Aim of the task. Copy every line that contains the string "blue" from the entries below.
── Data in this exercise ──
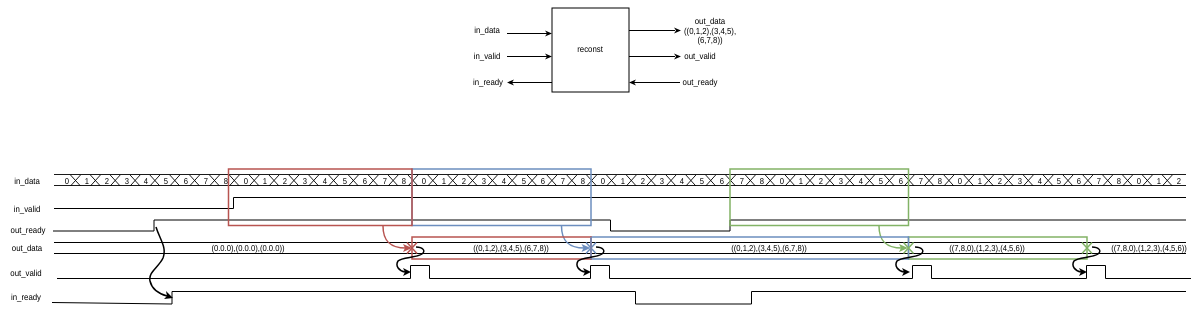
<!DOCTYPE html>
<html lang="en">
<head>
<meta charset="utf-8">
<title>reconst timing diagram</title>
<style>
:root { --ink: #000; --paper: #fff; --red: #b85450; --blue: #6c8ebf; --green: #82b366; }
* { box-sizing: border-box; }
html, body { margin: 0; background: var(--paper); }
.diagram { position: relative; width: 1200px; height: 313px; overflow: hidden; background: var(--paper); color: var(--ink); font: 8.5px/10px "Liberation Sans", Arial, sans-serif; text-rendering: geometricPrecision; }
.lines { position: absolute; inset: 0; display: block; fill: none; stroke: var(--ink); stroke-width: 1; }
.label { position: absolute; left: var(--x); top: var(--y); transform: translate(-50%, -50%) scaleX(0.9); white-space: nowrap; text-align: center; line-height: 9.5px; }
.port { font-size: 8.7px; }
.signal { --x: 27px; font-size: 8.7px; }
.samples { position: absolute; left: 57px; top: 176px; width: 1131.4px; height: 10px; display: grid; grid-template-columns: repeat(57, 1fr); text-align: center; }
.samples span { transform: scaleX(0.9); }
.red { --tone: var(--red); stroke: var(--red); }
.blue { --tone: var(--blue); stroke: var(--blue); }
.green { --tone: var(--green); stroke: var(--green); }
.frame { stroke-width: 1.5; }
.head { fill: var(--ink); stroke: none; }
.tip { fill: var(--tone); stroke: none; }
.cause { stroke-width: 1.5; }
</style>
</head>
<body>
<main class="diagram">
  <svg class="lines" width="1200" height="313" viewBox="0 0 1200 313" aria-hidden="true">
    <defs>
      <path id="cross" d="M-5 175L5 186M-5 186L5 175"/>
      <g id="crosses">
        <use href="#cross"/><use href="#cross" x="19.9"/><use href="#cross" x="39.7"/><use href="#cross" x="59.6"/>
        <use href="#cross" x="79.4"/><use href="#cross" x="99.3"/><use href="#cross" x="119.1"/><use href="#cross" x="139"/>
      </g>
      <path id="arrowhead" class="head" d="M0 0L-7 -3L-5 0L-7 3Z"/>
      <g id="transfer">
        <path d="M383 226C383 240 389 248 406 248"/>
        <path class="tip" d="M412 248L403 244L405 248L403 252Z"/>
      </g>
      <g id="pulse-cause">
        <path class="cause" d="M416 247C423 247 426 251 422 254C416 258 402 257 398 261C395 266 399 271 405 272"/>
        <path class="head" d="M411 272L403 268L405 272L403 276Z"/>
      </g>
    </defs>

    <g id="block">
      <rect x="552" y="8" width="77" height="84"/>
      <path d="M507 33.5H547M507 56.5H547M552 82.5H512M629 30.5H675M629 56.5H675M680 82.5H634"/>
      <use href="#arrowhead" x="552" y="33.5"/>
      <use href="#arrowhead" x="552" y="56.5"/>
      <use href="#arrowhead" transform="translate(507 82.5) scale(-1 1)"/>
      <use href="#arrowhead" x="681" y="30.5"/>
      <use href="#arrowhead" x="681" y="56.5"/>
      <use href="#arrowhead" transform="translate(629 82.5) scale(-1 1)"/>
    </g>

    <g id="input-bus" stroke-width="0.9">
      <path d="M54 174.5H1186M54 185.5H1186"/>
      <use href="#crosses" x="75.5"/><use href="#crosses" x="234.3"/><use href="#crosses" x="393.1"/><use href="#crosses" x="551.9"/>
      <use href="#crosses" x="710.7"/><use href="#crosses" x="869.5"/><use href="#crosses" x="1028.3"/>
    </g>

    <g id="waveforms">
      <path d="M54 208.5H233.5V197.5H1186"/>
      <path d="M53 231H154V220H610.5V231H730V220H1186"/>
      <path d="M54 242.5H1186M54 253.5H1186"/>
      <path d="M57 278.5H410.5V265.5H429.5V278.5H590.5V265.5H609.5V278.5H912.5V265.5H931.5V278.5H1086.5V265.5H1105.5V278.5H1191"/>
      <path d="M52 302.5L172 304V291.5H635.5V304H751.5V291.5H1186"/>
    </g>

    <g id="frames" class="frame">
      <g class="green">
        <rect x="730" y="169" width="178.5" height="56.5"/>
        <rect x="908.5" y="237" width="178.5" height="22"/>
        <use href="#cross" x="1087" y="67.5"/>
        <use href="#transfer" x="496"/>
      </g>
      <g class="blue">
        <rect x="412" y="169" width="179" height="56.5"/>
        <rect x="591" y="237" width="317.5" height="22"/>
        <use href="#cross" x="591" y="67.5"/>
        <use href="#transfer" x="178.5"/>
      </g>
      <g class="red">
        <rect x="228.5" y="169" width="183.5" height="56.5"/>
        <rect x="412" y="237" width="179" height="22"/>
        <use href="#cross" x="412" y="67.5"/>
        <use href="#transfer"/>
      </g>
      <path class="blue" d="M591 237V259"/>
      <use class="green" href="#cross" x="908.5" y="67.5"/>
    </g>

    <g id="causes">
      <use href="#pulse-cause"/><use href="#pulse-cause" x="180"/><use href="#pulse-cause" x="499"/><use href="#pulse-cause" x="676"/>
      <path class="cause" d="M156 227C160 240 167 247 163 258C159 267 148 272 150 281C152 290 160 294 167 296"/>
      <path class="head" d="M173 298L164 299L167 296L166 291Z"/>
    </g>
  </svg>

  <span class="label port" style="--x:487px;--y:30.5px">in_data</span>
  <span class="label port" style="--x:487px;--y:56.5px">in_valid</span>
  <span class="label port" style="--x:487.5px;--y:82.5px">in_ready</span>
  <span class="label port" style="--x:590px;--y:50px">reconst</span>
  <span class="label port" style="--x:709.5px;--y:31px">out_data<br>((0,1,2),(3,4,5),<br>(6,7,8))</span>
  <span class="label port" style="--x:700px;--y:56.5px">out_valid</span>
  <span class="label port" style="--x:700px;--y:82.5px">out_ready</span>

  <span class="label signal" style="--y:181.5px">in_data</span>
  <span class="label signal" style="--y:209.5px">in_valid</span>
  <span class="label signal" style="--x:28px;--y:230.5px">out_ready</span>
  <span class="label signal" style="--y:248.5px">out_data</span>
  <span class="label signal" style="--x:26px;--y:273.5px">out_valid</span>
  <span class="label signal" style="--x:26px;--y:298px">in_ready</span>

  <div class="samples">
    <span>0</span><span>1</span><span>2</span><span>3</span><span>4</span><span>5</span><span>6</span><span>7</span><span>8</span>
    <span>0</span><span>1</span><span>2</span><span>3</span><span>4</span><span>5</span><span>6</span><span>7</span><span>8</span>
    <span>0</span><span>1</span><span>2</span><span>3</span><span>4</span><span>5</span><span>6</span><span>7</span><span>8</span>
    <span>0</span><span>1</span><span>2</span><span>3</span><span>4</span><span>5</span><span>6</span><span>7</span><span>8</span>
    <span>0</span><span>1</span><span>2</span><span>3</span><span>4</span><span>5</span><span>6</span><span>7</span><span>8</span>
    <span>0</span><span>1</span><span>2</span><span>3</span><span>4</span><span>5</span><span>6</span><span>7</span><span>8</span>
    <span>0</span><span>1</span><span>2</span>
  </div>

  <span class="label" style="--x:248px;--y:248.5px">(0.0.0),(0.0.0),(0.0.0))</span>
  <span class="label" style="--x:511px;--y:248.5px">((0,1,2),(3,4,5),(6,7,8))</span>
  <span class="label" style="--x:769px;--y:248.5px">((0,1,2),(3,4,5),(6,7,8))</span>
  <span class="label" style="--x:987px;--y:248.5px">((7,8,0),(1,2,3),(4,5,6))</span>
  <span class="label" style="--x:1149px;--y:248.5px">((7,8,0),(1,2,3),(4,5,6))</span>
</main>
</body>
</html>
───
Response for this exercise.
:root { --ink: #000; --paper: #fff; --red: #b85450; --blue: #6c8ebf; --green: #82b366; }
.blue { --tone: var(--blue); stroke: var(--blue); }
      <g class="blue">
      <path class="blue" d="M591 237V259"/>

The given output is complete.